### Assigned task:
I need the records below restated word for word, without their pictures.

[Dataset records]
####################

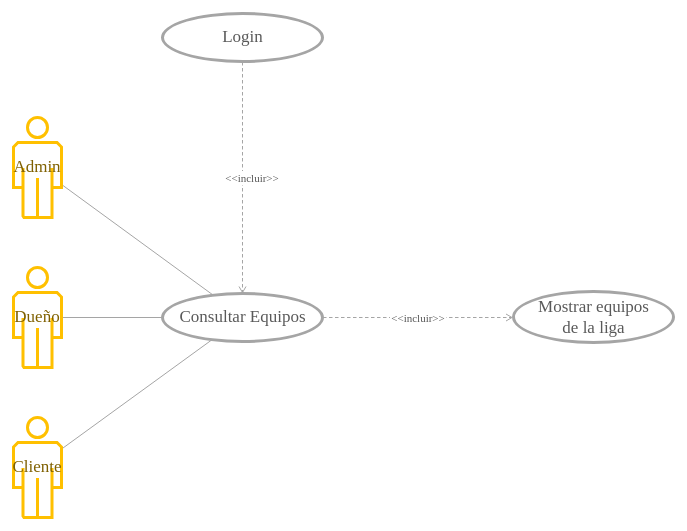
<!DOCTYPE html>
<html lang="es">
<head>
<meta charset="utf-8">
<title>Diagrama de casos de uso: Consultar Equipos</title>
<style>
  :root {
    --paper: #ffffff;
    --line: #a5a5a5;
    --text: #595959;
    --actor: #ffc000;
    --actor-text: #7f6000;
  }
  * { box-sizing: border-box; }
  html, body { margin: 0; overflow: hidden; }
  .diagram {
    position: relative;
    width: 687px;
    height: 531px;
    overflow: hidden;
    background: var(--paper);
    color: var(--text);
    font: 17px/21px "Liberation Serif", "Noto Serif", serif;
  }
  .connectors { position: absolute; inset: 0; fill: none; stroke: var(--line); stroke-width: 1; }
  .include { stroke-dasharray: 3.5 2.5; }
  .use-case {
    position: absolute;
    display: flex;
    align-items: center;
    justify-content: center;
    text-align: center;
    white-space: nowrap;
    width: 163px;
    height: 51px;
    border: 3px solid var(--line);
    border-radius: 50%;
    background: var(--paper);
  }
  .login { left: 161px; top: 12px; padding-bottom: 2px; }
  .query { left: 161px; top: 292px; padding-bottom: 2px; }
  .show { left: 512px; top: 290px; height: 54px; }
  .relation {
    position: absolute;
    width: 56px;
    text-align: center;
    white-space: nowrap;
    font-size: 11px;
    line-height: 14px;
    background: var(--paper);
  }
  .relation-login { left: 224px; top: 171px; }
  .relation-show { left: 390px; top: 311px; }
  .actor { position: absolute; left: 12px; width: 51px; height: 104px; }
  .admin { top: 116px; }
  .owner { top: 266px; }
  .client { top: 416px; }
  .actor svg { display: block; fill: none; stroke: var(--actor); stroke-width: 3; }
  .actor-name {
    position: absolute;
    left: -10px;
    top: 40px;
    width: 70px;
    text-align: center;
    white-space: nowrap;
    color: var(--actor-text);
  }
</style>
</head>
<body>
<main class="diagram">
  <svg class="connectors" width="687" height="531" viewBox="0 0 687 531" aria-hidden="true">
    <line x1="63" y1="185.5" x2="213" y2="295"/>
    <line x1="63" y1="317.5" x2="162" y2="317.5"/>
    <line x1="63" y1="448" x2="213" y2="339"/>
    <line class="include" x1="242.5" y1="62" x2="242.5" y2="292"/>
    <polyline points="239,286.5 242.5,292.5 246,286.5"/>
    <line class="include" x1="323" y1="317.5" x2="511" y2="317.5"/>
    <polyline points="506,314 512,317.5 506,321"/>
  </svg>

  <div class="relation relation-login">&lt;&lt;incluir&gt;&gt;</div>
  <div class="relation relation-show">&lt;&lt;incluir&gt;&gt;</div>

  <div class="use-case login">Login</div>
  <div class="use-case query">Consultar Equipos</div>
  <div class="use-case show">Mostrar equipos<br>de la liga</div>

  <div class="actor admin">
    <svg width="51" height="104" viewBox="0 0 51 104" aria-hidden="true">
      <defs>
        <g id="person">
          <circle cx="25.5" cy="11.5" r="10"/>
          <path d="M11 52V100L12 101.500H40V52M11 71.500H1.500V31L6 26.500H45L49.500 31V71.500H40M25.500 62V101"/>
        </g>
      </defs>
      <use href="#person"/>
    </svg>
    <span class="actor-name">Admin</span>
  </div>
  <div class="actor owner">
    <svg width="51" height="104" viewBox="0 0 51 104" aria-hidden="true"><use href="#person"/></svg>
    <span class="actor-name">Dueño</span>
  </div>
  <div class="actor client">
    <svg width="51" height="104" viewBox="0 0 51 104" aria-hidden="true"><use href="#person"/></svg>
    <span class="actor-name">Cliente</span>
  </div>
</main>
</body>
</html>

####################

### Response to the exercise:
<!DOCTYPE html>
<html lang="es">
<head>
<meta charset="utf-8">
<title>Diagrama de casos de uso: Consultar Equipos</title>
<style>
  :root {
    --paper: #ffffff;
    --line: #a5a5a5;
    --text: #595959;
    --actor: #ffc000;
    --actor-text: #7f6000;
  }
  * { box-sizing: border-box; }
  html, body { margin: 0; overflow: hidden; }
  .diagram {
    position: relative;
    width: 687px;
    height: 531px;
    overflow: hidden;
    background: var(--paper);
    color: var(--text);
    font: 17px/21px "Liberation Serif", "Noto Serif", serif;
  }
  .connectors { position: absolute; inset: 0; fill: none; stroke: var(--line); stroke-width: 1; }
  .include { stroke-dasharray: 3.5 2.5; }
  .use-case {
    position: absolute;
    display: flex;
    align-items: center;
    justify-content: center;
    text-align: center;
    white-space: nowrap;
    width: 163px;
    height: 51px;
    border: 3px solid var(--line);
    border-radius: 50%;
    background: var(--paper);
  }
  .login { left: 161px; top: 12px; padding-bottom: 2px; }
  .query { left: 161px; top: 292px; padding-bottom: 2px; }
  .show { left: 512px; top: 290px; height: 54px; }
  .relation {
    position: absolute;
    width: 56px;
    text-align: center;
    white-space: nowrap;
    font-size: 11px;
    line-height: 14px;
    background: var(--paper);
  }
  .relation-login { left: 224px; top: 171px; }
  .relation-show { left: 390px; top: 311px; }
  .actor { position: absolute; left: 12px; width: 51px; height: 104px; }
  .admin { top: 116px; }
  .owner { top: 266px; }
  .client { top: 416px; }
  .actor svg { display: block; fill: none; stroke: var(--actor); stroke-width: 3; }
  .actor-name {
    position: absolute;
    left: -10px;
    top: 40px;
    width: 70px;
    text-align: center;
    white-space: nowrap;
    color: var(--actor-text);
  }
</style>
</head>
<body>
<main class="diagram">
  <svg class="connectors" width="687" height="531" viewBox="0 0 687 531" aria-hidden="true">
    <line x1="63" y1="185.5" x2="213" y2="295"/>
    <line x1="63" y1="317.5" x2="162" y2="317.5"/>
    <line x1="63" y1="448" x2="213" y2="339"/>
    <line class="include" x1="242.5" y1="62" x2="242.5" y2="292"/>
    <polyline points="239,286.5 242.5,292.5 246,286.5"/>
    <line class="include" x1="323" y1="317.5" x2="511" y2="317.5"/>
    <polyline points="506,314 512,317.5 506,321"/>
  </svg>

  <div class="relation relation-login">&lt;&lt;incluir&gt;&gt;</div>
  <div class="relation relation-show">&lt;&lt;incluir&gt;&gt;</div>

  <div class="use-case login">Login</div>
  <div class="use-case query">Consultar Equipos</div>
  <div class="use-case show">Mostrar equipos<br>de la liga</div>

  <div class="actor admin">
    <svg width="51" height="104" viewBox="0 0 51 104" aria-hidden="true">
      <defs>
        <g id="person">
          <circle cx="25.5" cy="11.5" r="10"/>
          <path d="M11 52V100L12 101.500H40V52M11 71.500H1.500V31L6 26.500H45L49.500 31V71.500H40M25.500 62V101"/>
        </g>
      </defs>
      <use href="#person"/>
    </svg>
    <span class="actor-name">Admin</span>
  </div>
  <div class="actor owner">
    <svg width="51" height="104" viewBox="0 0 51 104" aria-hidden="true"><use href="#person"/></svg>
    <span class="actor-name">Dueño</span>
  </div>
  <div class="actor client">
    <svg width="51" height="104" viewBox="0 0 51 104" aria-hidden="true"><use href="#person"/></svg>
    <span class="actor-name">Cliente</span>
  </div>
</main>
</body>
</html>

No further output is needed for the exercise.